Step 11: Making the Handle: Final Sanding and Installing Pins

Getting close to the end, it's just basic sanding and pins now. The sanding is pretty self-explanatory, just work through the grits until you get to about 320 or 400. If you want to be silly you can use up to 1000, but I don't think it would make a huge difference to the overall feel of the knife. This knife handle was sanded up to 320 grit before finishing.

Since installing the pins goes with final finishing, I'm going to include everything in one step. Since I don't have any fancy rivets and such I use a method that may seem like cheating to some hardcore knife makers: I drill through the handle and blade, epoxy the pins in, then file them flat. The first step in this process is marking the holes. I usually eyeball the marks, then check their orientation with a straightedge to make sure they all line up. Next, you want to measure and cut your pins. For this knife I just used a brass rod (it may be a welding rod). To measure, just lay them across the handle and mark with a Sharpie. Make them a bit oversized though. It's a lot easier to remove material than it is to add it. Clamp the rod in a vise and use an ordinary hacksaw to cut the pins off. Then it's off to the drill press! Clamp your piece securely somehow, then drill through everything in one go. I put the drill on its slowest speed and use a really sharp bit. Repeat with however many pins you want to. When you finish, make sure to double check the fit of the pins in the holes. If they just barely fit, then you're in luck! Just tap them in with a mallet and file off the ends. If they slide in easily, then its epoxy time! Mix up some more epoxy, then put a bit on the middle of the pin. slide it in, and wipe any excess epoxy with a clean rag. leave it to dry before filing. When It's dry, just file the pins flush using a mill file.

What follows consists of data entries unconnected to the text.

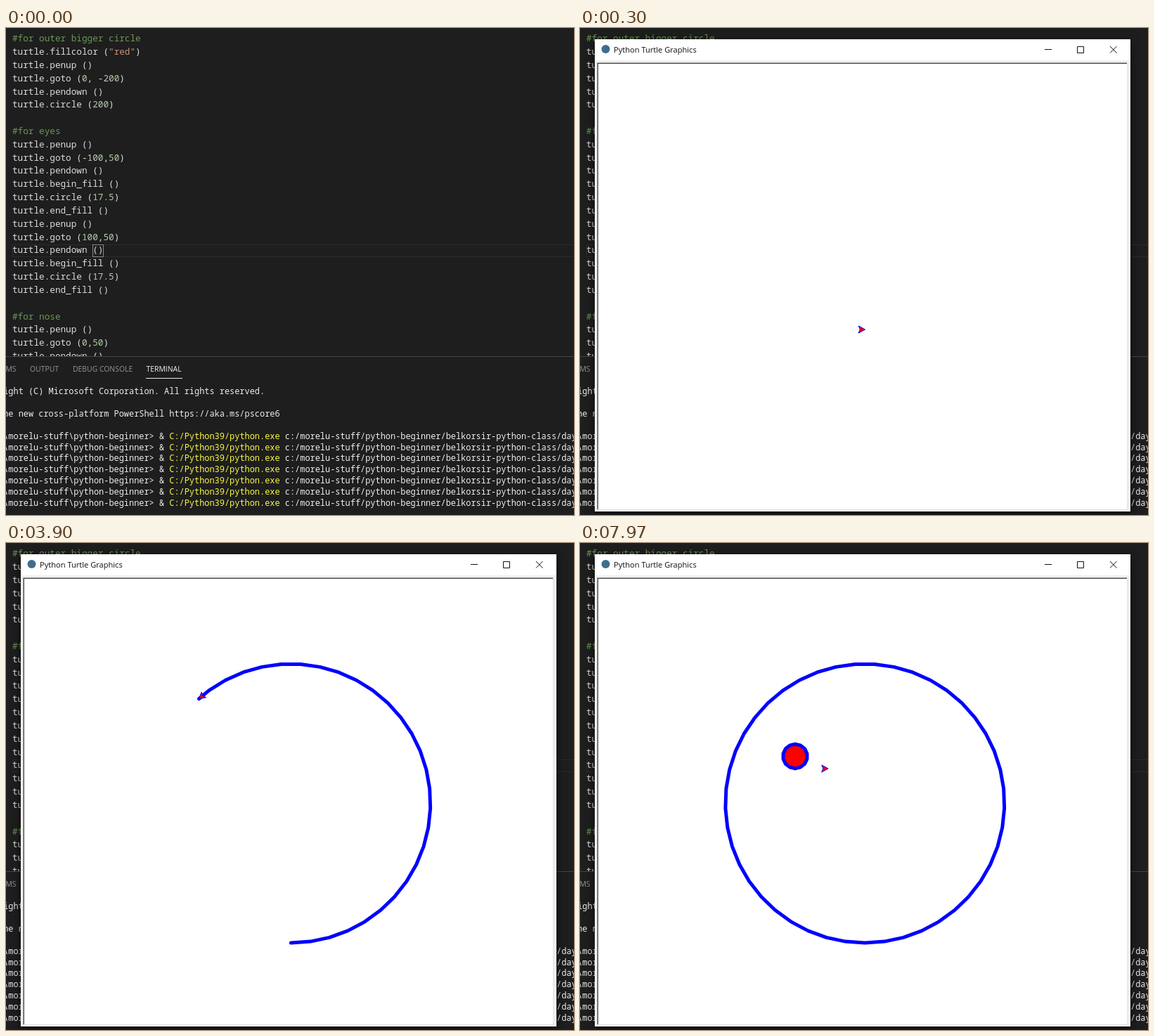
These frames come from a looping animation (808 by 693 pixels, 8 s). An HTML page:

```html
<!DOCTYPE html>
<html lang="en">
<head>
<meta charset="utf-8">
<title>Python Turtle Graphics</title>
<style>
  html, body { margin: 0; width: 100%; height: 100%; overflow: hidden; background: #1e1e1e; }
  #stage { position: absolute; left: 0; top: 0; width: 808px; height: 693px; overflow: hidden; }
  pre { position: absolute; margin: 0; font-family: "Noto Sans Mono", monospace; font-weight: 500; }
  #editor { position: absolute; width: 808px; height: 467px; overflow: hidden; }
  #code { left: 9px; top: 5.2px; font-size: 12.7px; line-height: 18.83px; color: #dcdcdc; }
  #terminal { left: -39.6px; top: 509px; font-size: 11.93px; line-height: 15.9px; color: #eee; }
  .current { position: absolute; left: 9px; top: 308px; width: 820px; height: 16px; border: 1px solid #2b2b2b; }
  .bracket { position: absolute; left: 123px; top: 308px; width: 14px; height: 16px; border: 1px solid #888; }
  .comment { color: #6a9955; }
  .string { color: #ce9178; }
  .number { color: #b5cea8; }
  .command { color: #f9f947; }
  svg { position: absolute; left: 0; top: 0; }
  text { font-family: "Open Sans", sans-serif; }
  #window { transform-origin: 21px 16px; }
  #frame { filter: drop-shadow(0 3px 7px rgba(0, 0, 0, .6)); }
</style>
</head>
<body>
<div id="stage">
  <div id="editor">
    <div class="current"></div>
    <div class="bracket"></div>
    <pre id="code"></pre>
  </div>
  <pre id="terminal"></pre>
  <svg width="808" height="693">
    <path d="M0 467.5H808" stroke="#444"/>
    <g font-size="10.4" fill="#969696">
      <text x="14.5" y="489" text-anchor="end">PROBLEMS</text>
      <text x="34" y="489">OUTPUT</text>
      <text x="95" y="489">DEBUG CONSOLE</text>
      <text x="199.5" y="489" fill="#f0f0f0">TERMINAL</text>
    </g>
    <path d="M199 498.5H251" stroke="#e7e7e7"/>

    <g id="window">
      <rect id="frame" x="21" y="16" width="762" height="672" fill="#f0f0f0"/>
      <rect x="21" y="16" width="762" height="30" fill="#fff"/>
      <rect x="24" y="49" width="755" height="637" fill="#e3e3e3"/>
      <rect x="24" y="49" width="754" height="636" fill="#a0a0a0"/>
      <rect x="25" y="50" width="753" height="635" fill="#505050"/>
      <rect x="26" y="51" width="752" height="634" fill="#fff"/>
      <circle cx="36.5" cy="30" r="6" fill="#3f6e8c"/>
      <text x="48" y="35" font-size="11.1" fill="#111">Python Turtle Graphics</text>
      <path d="M661 30.5h10M707.5 26.5h9v9h-9zM754 26l9.500 9.500M763.500 26l-9.500 9.500" fill="none" stroke="#111"/>
      <g transform="translate(405.3 370.5) scale(.9925 -.9925)" fill="none"
         stroke="#00f" stroke-width="5" stroke-linecap="round" stroke-linejoin="round">
        <polygon id="eyeFill" fill="#f00" stroke="none"/>
        <polyline id="face"/>
        <polyline id="eye"/>
        <polygon id="turtle" points="0,0 -9,5 -7,0 -9,-5" stroke-width="1"/>
      </g>
    </g>
  </svg>
</div>
<script>
const $ = id => document.getElementById(id);

// Editor and terminal text
const call = (name, args = "") => `turtle.${name} (${args})`;
const eye = x => [call("penup"), call("goto", `${x},50`), call("pendown"),
  call("begin_fill"), call("circle", "17.5"), call("end_fill")];
const source = [
  "#for outer bigger circle", call("fillcolor", '"red"'), call("penup"),
  call("goto", "0, -200"), call("pendown"), call("circle", "200"), "",
  "#for eyes", ...eye(-100), ...eye(100), "",
  "#for nose", call("penup"), call("goto", "0,50"), call("pendown")
];
const kinds = { "#": "comment", '"': "string" };
$("code").innerHTML = source.map(line =>
  line.replace(/#.*|"[^"]*"|\d+(\.\d+)?/g,
    token => `<span class="${kinds[token[0]] || "number"}">${token}</span>`)
).join("\n");

const prompt = "PS C:\\morelu-stuff\\python-beginner&gt; &amp; " +
  '<span class="command">C:/Python39/python.exe</span> ' +
  "c:/morelu-stuff/python-beginner/belkorsir-python-class/day";
$("terminal").innerHTML = [
  "Copyright (C) Microsoft Corporation. All rights reserved.", "",
  "Try the new cross-platform PowerShell https://aka.ms/pscore6", "",
  ...Array(7).fill(prompt)
].join("\n");

// Screen refreshes: [first, last, count] in ms
const LOOP = 8000;
const refreshes = [
  [70, 870, 11], [950, 1730, 11], [1810, 2590, 11], [2680, 3440, 11], [3510, 4260, 10],
  [4340, 5070, 10], [5150, 5900, 10], [5960, 6760, 11], [6840, 7570, 10], [7650, 7970, 5]
];
function lastRefresh(t) {
  const span = refreshes.filter(([first]) => first <= t).pop();
  if (!span) return 0;
  const [first, last, count] = span;
  const step = (last - first) / (count - 1);
  return first + step * Math.min(count - 1, Math.floor((t - first) / step + .35));
}

const clamp = (v, max) => Math.max(0, Math.min(max, v));
const HOP = 21.5;

// Turtle moves in a straight line in equal hops
function glide(t, start, from, to, hops) {
  const f = clamp(Math.floor((t - start) / HOP), hops) / hops;
  return { at: from.map((v, i) => v + (to[i] - v) * f), heading: 0 };
}

// Turtle draws a circle as a polygon, upwards from its lowest point
function arc([x, y], radius, sides, progress) {
  const corner = i => {
    const a = 2 * Math.PI * i / sides;
    return [x + radius * Math.sin(a), y + radius - radius * Math.cos(a)];
  };
  const whole = Math.floor(progress), part = progress - whole;
  const points = Array.from({ length: whole + 1 }, (_, i) => corner(i));
  if (part) {
    const next = corner(whole + 1);
    points.push(points[whole].map((v, i) => v + (next[i] - v) * part));
  }
  return {
    points: points.map(p => p.map(v => v.toFixed(2))).join(" "),
    at: points[points.length - 1],
    heading: (whole + .5) * 360 / sides
  };
}

const home = [0, 0], bottom = [0, -200], leftEye = [-100, 50], rightEye = [100, 50];

function draw(t) {
  const win = $("window");
  win.style.display = t < 70 ? "none" : "";
  win.style.opacity = t < 149 ? .35 : t < 229 ? .818 : 1;
  win.style.transform = `scale(${t < 149 ? .97 : t < 229 ? .991 : 1})`;

  const thirds = clamp(Math.floor((t - 570) * .02477 + .3), 135);
  const face = arc(bottom, 200, 45, thirds / 3);
  const eye = arc(leftEye, 17.5, 14, clamp(Math.floor((t - 6575) / 90), 14));
  $("face").setAttribute("points", face.points);
  $("eye").setAttribute("points", t < 6575 ? "" : eye.points);
  $("eyeFill").setAttribute("points", t < 7835 ? "" : eye.points);

  const pose =
    t < 570 ? glide(t, 190, home, bottom, 17) :
    t < 6008 ? face :
    t < 6575 ? glide(t, 6025, bottom, leftEye, 23) :
    t < 7835 ? eye :
    glide(t, 7870, leftEye, rightEye, 17);
  const turtle = $("turtle");
  turtle.setAttribute("transform", `translate(${pose.at}) rotate(${pose.heading})`);
  // The turtle is black until its colours are set
  turtle.style.fill = t < 190 ? "#000" : "#f00";
  turtle.style.stroke = t < 190 ? "#000" : "#00f";
}

const begin = performance.now();
function tick() {
  draw(lastRefresh((performance.now() - begin) % LOOP));
  requestAnimationFrame(tick);
}
tick();
</script>
</body>
</html>
```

Almost there, don't give up now! 
If this was a truly functional knife, you would harden the blade before fitting the handles, thus making it almost impossible to drill through.

Ideally, drill the holes in the "tang" before hadening. Then harden, anneal, glue on one scale and drill the hole through from the exposed tang. Then glue the second scale on and drill through from the first scale.
xarlock6674 years ago
For an one handed blade no more than 3 pins should be used. More may weaken the wood, and for a knife, 2 is usually adequate. Once you have your pins cut, and your holes drilled, place a pin in a hole, back it with an anvil, or similar object, and GENTLY tap the outside edges of the pin until the edges flair. Once they are flaired, flip the knife, and repeat. If the pin is too long, cut it off and replace it. Takes a little experimentation, but you will get it down, and your handle will never come off. DO NOT over brad the pins, you will crack the wood. Be gentle and take your time.
emkayach4 years ago
Have you tried "peening" the brass pins? Try this, do everything the same but cut the pins about a quarter inch longer. Push the pin through the hole in the handle/tang assembly. Now place the whole thing on an anvil or anvil like surface and with a hammer start tapping the brass pin. Flip the handle every other strike so that you are hitting both sides evenly, more or less. You should get a functioning rivet. Of course if you work quickly enough you could still set the brass in epoxy and by the time you have finished peening it it will not only be glued in but it will have a mushroomed head to hold it in place. If you don't like the feel of the rivets in your hand try countersinking the holes in the handle so that the mushroom created by the hammering becomes flush with the wood.